Sunset in Tel Aviv
My wife Vickie landed in Tel Aviv a short while ago. She left a few days before I do so that, in her words, “I can have some alone time with our son before you get there, and all you will talk about is Rabbi stuff.”
Yes, our son Leo stepped away from a career as the successful founder and Principal of an inner city Oakland, CA, elementary school conceived to give the largely Latino and Black population of the neighborhood a high quality academic foundation. As Principal Leo continually urged his students to be in touch with and to affirm their cultural roots. At age 42 he made the decision to deepen ties to his cultural roots by beginning the five year full time studies program to become a Reform Rabbi. It is mandatory to spend the first year of that study at the Hebrew Union College in Jerusalem. His courses over the next four years will be in Los Angeles.
I look forward to joining Vickie in Israel where Pastor John Danner of Sanibel Congregational UCC church and I will lead a joint tour for our two congregations. As it turned out twenty Jews and twenty Christians registered for the trip.
I so look forward to showing them the Israel I love.
That said, Israel is a complex place. With hostile neighbors on each side, its security concerns are beyond anything most of us in North America can imagine.
Does that make everything Israel does in the name of security just, right and consistent with our religious values as freedom loving Americans today?
My personal answer is, “No it does not.”
But that is a much easier question for me to answer from the safety of Sanibel than it is for the residents of Sderot near the Gaza border.
That is why it means so much to me to help facilitate the opportunity for our congregants to see Israel first hand.
But security and the complex political situation of today are hardly the only reasons I am eager for this trip.
Israel — with a history that goes back to the Bible and technological advances that are blazing a trail into the future — is a marvel of modern civilization. But it is also a society of many complex contradictions, a society that we can begin to understand only when we see it with our own eyes.
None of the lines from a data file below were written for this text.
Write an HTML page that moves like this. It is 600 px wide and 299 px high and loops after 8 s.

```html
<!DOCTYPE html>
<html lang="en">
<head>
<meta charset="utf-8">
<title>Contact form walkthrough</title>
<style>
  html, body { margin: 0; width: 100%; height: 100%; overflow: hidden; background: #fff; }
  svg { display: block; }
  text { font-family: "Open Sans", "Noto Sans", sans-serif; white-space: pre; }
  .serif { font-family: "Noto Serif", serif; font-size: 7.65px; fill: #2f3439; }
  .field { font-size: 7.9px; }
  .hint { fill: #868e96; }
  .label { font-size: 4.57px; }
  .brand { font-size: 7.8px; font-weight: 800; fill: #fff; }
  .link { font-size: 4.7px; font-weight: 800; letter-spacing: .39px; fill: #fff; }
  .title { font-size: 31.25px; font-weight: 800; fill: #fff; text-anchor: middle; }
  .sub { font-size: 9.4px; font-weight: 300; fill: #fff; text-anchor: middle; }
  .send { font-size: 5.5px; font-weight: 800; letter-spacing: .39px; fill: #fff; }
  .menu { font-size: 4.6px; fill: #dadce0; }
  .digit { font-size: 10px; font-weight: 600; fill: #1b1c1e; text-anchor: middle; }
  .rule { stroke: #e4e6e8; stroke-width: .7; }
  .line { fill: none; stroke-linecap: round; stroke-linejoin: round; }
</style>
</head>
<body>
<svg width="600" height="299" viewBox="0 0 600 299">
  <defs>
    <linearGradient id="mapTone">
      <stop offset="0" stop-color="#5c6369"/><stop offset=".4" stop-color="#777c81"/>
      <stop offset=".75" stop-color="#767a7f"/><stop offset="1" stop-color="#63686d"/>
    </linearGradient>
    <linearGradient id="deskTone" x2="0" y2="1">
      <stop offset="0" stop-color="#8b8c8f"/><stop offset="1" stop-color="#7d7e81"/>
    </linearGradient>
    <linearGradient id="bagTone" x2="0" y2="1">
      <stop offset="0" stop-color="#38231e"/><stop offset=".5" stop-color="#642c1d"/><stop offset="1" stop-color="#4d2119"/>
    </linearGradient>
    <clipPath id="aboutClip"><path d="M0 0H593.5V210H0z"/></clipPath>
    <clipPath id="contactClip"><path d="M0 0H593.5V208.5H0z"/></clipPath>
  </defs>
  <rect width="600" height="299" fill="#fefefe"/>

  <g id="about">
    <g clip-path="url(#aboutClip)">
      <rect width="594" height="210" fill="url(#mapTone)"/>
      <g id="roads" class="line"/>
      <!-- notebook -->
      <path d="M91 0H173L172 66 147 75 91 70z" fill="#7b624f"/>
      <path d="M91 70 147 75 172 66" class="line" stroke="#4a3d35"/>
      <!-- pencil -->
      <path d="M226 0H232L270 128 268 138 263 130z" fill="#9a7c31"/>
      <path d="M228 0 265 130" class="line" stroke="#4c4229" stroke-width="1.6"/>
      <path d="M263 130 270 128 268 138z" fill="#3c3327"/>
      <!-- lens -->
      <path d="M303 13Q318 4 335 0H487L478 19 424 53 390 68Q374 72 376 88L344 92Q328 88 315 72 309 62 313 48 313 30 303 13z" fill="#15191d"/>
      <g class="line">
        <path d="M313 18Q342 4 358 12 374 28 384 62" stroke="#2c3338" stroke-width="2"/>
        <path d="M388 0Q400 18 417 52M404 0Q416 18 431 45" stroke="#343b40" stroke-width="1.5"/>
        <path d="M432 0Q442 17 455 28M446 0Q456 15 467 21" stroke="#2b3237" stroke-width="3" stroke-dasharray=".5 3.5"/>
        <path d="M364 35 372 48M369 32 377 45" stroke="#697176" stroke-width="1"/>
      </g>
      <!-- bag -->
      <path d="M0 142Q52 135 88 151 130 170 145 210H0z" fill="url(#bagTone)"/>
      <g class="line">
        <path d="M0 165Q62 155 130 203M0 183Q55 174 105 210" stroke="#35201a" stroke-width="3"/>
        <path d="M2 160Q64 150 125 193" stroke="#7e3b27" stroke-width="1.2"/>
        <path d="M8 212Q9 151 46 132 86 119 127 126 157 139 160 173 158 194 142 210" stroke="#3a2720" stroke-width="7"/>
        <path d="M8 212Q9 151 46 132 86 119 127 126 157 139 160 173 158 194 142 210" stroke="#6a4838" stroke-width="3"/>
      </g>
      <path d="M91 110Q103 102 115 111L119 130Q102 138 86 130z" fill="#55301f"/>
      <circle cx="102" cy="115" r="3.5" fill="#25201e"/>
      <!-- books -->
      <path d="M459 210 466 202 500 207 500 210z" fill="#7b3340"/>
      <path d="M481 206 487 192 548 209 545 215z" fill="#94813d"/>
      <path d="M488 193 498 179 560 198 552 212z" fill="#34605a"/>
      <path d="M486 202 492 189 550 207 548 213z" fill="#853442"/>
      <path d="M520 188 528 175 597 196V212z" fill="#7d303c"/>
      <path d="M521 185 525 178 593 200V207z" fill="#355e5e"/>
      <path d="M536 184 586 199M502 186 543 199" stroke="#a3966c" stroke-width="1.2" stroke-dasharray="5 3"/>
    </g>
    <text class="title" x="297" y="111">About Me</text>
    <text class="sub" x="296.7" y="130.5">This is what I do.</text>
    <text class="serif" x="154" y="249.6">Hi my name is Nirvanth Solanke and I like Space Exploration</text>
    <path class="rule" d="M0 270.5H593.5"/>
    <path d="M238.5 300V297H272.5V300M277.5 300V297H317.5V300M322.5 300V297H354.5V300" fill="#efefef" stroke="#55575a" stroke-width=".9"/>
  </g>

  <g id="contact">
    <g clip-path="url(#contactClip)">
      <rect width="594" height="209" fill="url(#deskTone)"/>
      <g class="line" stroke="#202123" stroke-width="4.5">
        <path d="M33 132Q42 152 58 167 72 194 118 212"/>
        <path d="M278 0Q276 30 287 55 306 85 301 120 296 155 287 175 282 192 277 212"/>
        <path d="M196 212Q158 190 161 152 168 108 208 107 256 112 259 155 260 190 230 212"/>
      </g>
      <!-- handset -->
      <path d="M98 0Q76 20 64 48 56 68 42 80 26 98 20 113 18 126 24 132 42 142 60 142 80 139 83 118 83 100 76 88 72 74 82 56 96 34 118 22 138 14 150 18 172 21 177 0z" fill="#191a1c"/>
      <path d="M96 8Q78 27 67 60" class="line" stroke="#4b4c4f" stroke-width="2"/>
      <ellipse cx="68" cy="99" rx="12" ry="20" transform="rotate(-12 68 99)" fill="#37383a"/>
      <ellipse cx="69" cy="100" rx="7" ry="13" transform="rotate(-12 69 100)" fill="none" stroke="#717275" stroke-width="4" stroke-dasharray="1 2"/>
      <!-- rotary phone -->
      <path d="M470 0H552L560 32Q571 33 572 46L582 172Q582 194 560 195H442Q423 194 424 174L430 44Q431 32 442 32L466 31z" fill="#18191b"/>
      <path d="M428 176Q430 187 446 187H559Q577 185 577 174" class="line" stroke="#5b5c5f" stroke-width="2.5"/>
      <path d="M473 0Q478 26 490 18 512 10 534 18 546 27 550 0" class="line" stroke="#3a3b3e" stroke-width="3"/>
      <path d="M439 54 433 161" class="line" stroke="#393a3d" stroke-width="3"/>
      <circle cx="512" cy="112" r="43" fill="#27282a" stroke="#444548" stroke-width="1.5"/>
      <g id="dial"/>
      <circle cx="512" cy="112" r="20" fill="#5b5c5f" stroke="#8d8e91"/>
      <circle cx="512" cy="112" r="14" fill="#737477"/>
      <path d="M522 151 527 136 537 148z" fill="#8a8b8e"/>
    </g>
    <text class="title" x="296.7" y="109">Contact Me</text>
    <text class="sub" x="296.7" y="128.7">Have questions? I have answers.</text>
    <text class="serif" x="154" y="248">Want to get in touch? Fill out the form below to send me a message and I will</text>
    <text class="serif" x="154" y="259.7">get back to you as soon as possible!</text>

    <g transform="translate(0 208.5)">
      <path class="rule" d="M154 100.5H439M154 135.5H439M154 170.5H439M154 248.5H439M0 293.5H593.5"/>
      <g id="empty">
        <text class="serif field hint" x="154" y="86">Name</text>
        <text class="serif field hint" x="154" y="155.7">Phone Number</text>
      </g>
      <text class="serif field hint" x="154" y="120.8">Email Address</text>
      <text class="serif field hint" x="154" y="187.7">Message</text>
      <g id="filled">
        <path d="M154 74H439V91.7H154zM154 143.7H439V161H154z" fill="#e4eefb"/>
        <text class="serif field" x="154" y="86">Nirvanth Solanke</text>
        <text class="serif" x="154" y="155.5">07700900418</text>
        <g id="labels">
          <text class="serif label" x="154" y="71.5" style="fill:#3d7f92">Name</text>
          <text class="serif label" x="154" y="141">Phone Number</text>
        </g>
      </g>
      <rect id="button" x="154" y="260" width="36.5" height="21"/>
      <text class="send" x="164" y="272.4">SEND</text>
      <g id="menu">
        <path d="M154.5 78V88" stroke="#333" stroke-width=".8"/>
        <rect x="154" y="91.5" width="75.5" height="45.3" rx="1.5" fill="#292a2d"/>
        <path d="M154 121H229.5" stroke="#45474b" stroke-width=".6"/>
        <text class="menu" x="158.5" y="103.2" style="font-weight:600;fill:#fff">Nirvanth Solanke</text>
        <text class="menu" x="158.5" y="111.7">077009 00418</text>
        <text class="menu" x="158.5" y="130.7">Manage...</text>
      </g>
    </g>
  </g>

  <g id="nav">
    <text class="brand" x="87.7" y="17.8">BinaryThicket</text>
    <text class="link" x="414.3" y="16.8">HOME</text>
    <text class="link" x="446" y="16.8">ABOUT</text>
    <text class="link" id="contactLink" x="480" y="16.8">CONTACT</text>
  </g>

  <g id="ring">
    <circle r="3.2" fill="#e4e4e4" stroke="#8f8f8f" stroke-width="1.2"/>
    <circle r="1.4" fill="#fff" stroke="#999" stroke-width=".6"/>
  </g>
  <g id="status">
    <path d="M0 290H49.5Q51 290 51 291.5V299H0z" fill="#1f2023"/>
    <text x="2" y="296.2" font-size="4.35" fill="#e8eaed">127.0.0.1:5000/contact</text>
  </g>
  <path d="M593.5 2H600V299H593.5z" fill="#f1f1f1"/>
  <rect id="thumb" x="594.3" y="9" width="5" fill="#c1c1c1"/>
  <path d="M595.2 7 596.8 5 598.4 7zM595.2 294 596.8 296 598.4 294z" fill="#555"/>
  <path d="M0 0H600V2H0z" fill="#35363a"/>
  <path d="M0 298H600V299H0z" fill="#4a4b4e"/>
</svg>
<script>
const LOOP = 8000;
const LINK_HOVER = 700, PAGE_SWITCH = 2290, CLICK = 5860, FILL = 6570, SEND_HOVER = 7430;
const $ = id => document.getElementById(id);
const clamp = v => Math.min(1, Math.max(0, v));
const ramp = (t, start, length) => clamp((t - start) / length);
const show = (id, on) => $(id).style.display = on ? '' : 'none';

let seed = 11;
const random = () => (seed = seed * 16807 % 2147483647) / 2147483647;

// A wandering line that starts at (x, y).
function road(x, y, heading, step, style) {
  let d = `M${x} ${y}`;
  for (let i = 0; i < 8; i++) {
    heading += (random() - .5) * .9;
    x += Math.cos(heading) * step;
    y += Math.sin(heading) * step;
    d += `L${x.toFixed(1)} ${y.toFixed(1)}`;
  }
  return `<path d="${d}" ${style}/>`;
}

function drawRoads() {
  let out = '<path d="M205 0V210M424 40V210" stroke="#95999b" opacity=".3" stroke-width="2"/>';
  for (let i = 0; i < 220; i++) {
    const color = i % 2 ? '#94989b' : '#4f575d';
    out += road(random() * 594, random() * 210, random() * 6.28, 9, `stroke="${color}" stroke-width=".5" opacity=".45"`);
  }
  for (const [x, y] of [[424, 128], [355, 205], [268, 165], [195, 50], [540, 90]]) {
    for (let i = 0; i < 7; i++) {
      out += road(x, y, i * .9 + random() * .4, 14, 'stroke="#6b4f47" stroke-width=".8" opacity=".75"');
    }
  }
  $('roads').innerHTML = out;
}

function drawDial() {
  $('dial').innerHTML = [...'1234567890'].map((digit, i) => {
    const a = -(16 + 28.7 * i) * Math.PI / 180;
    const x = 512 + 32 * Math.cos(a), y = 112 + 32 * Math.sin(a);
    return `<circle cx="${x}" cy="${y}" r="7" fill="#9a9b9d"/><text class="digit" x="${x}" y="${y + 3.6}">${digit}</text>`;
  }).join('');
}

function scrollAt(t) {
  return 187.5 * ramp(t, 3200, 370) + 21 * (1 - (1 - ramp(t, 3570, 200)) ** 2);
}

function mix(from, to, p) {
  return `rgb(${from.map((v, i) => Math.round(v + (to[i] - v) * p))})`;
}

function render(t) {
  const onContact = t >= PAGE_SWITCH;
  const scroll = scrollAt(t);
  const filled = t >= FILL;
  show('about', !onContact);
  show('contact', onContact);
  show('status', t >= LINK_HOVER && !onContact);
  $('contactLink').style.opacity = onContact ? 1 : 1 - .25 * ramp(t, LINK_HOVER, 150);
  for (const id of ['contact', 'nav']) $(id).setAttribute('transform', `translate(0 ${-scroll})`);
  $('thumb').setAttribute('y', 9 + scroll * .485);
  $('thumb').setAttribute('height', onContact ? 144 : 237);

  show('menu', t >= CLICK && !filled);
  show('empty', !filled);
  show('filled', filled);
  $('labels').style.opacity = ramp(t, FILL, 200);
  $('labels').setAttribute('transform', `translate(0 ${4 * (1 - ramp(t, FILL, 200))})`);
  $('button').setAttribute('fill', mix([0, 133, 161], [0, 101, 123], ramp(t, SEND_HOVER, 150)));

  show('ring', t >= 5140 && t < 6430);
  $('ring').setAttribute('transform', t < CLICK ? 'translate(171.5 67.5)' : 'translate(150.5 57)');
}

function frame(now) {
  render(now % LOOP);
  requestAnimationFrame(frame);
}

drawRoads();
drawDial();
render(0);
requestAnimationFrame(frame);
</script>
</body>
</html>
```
I eagerly look forward to embracing those contradictions once again.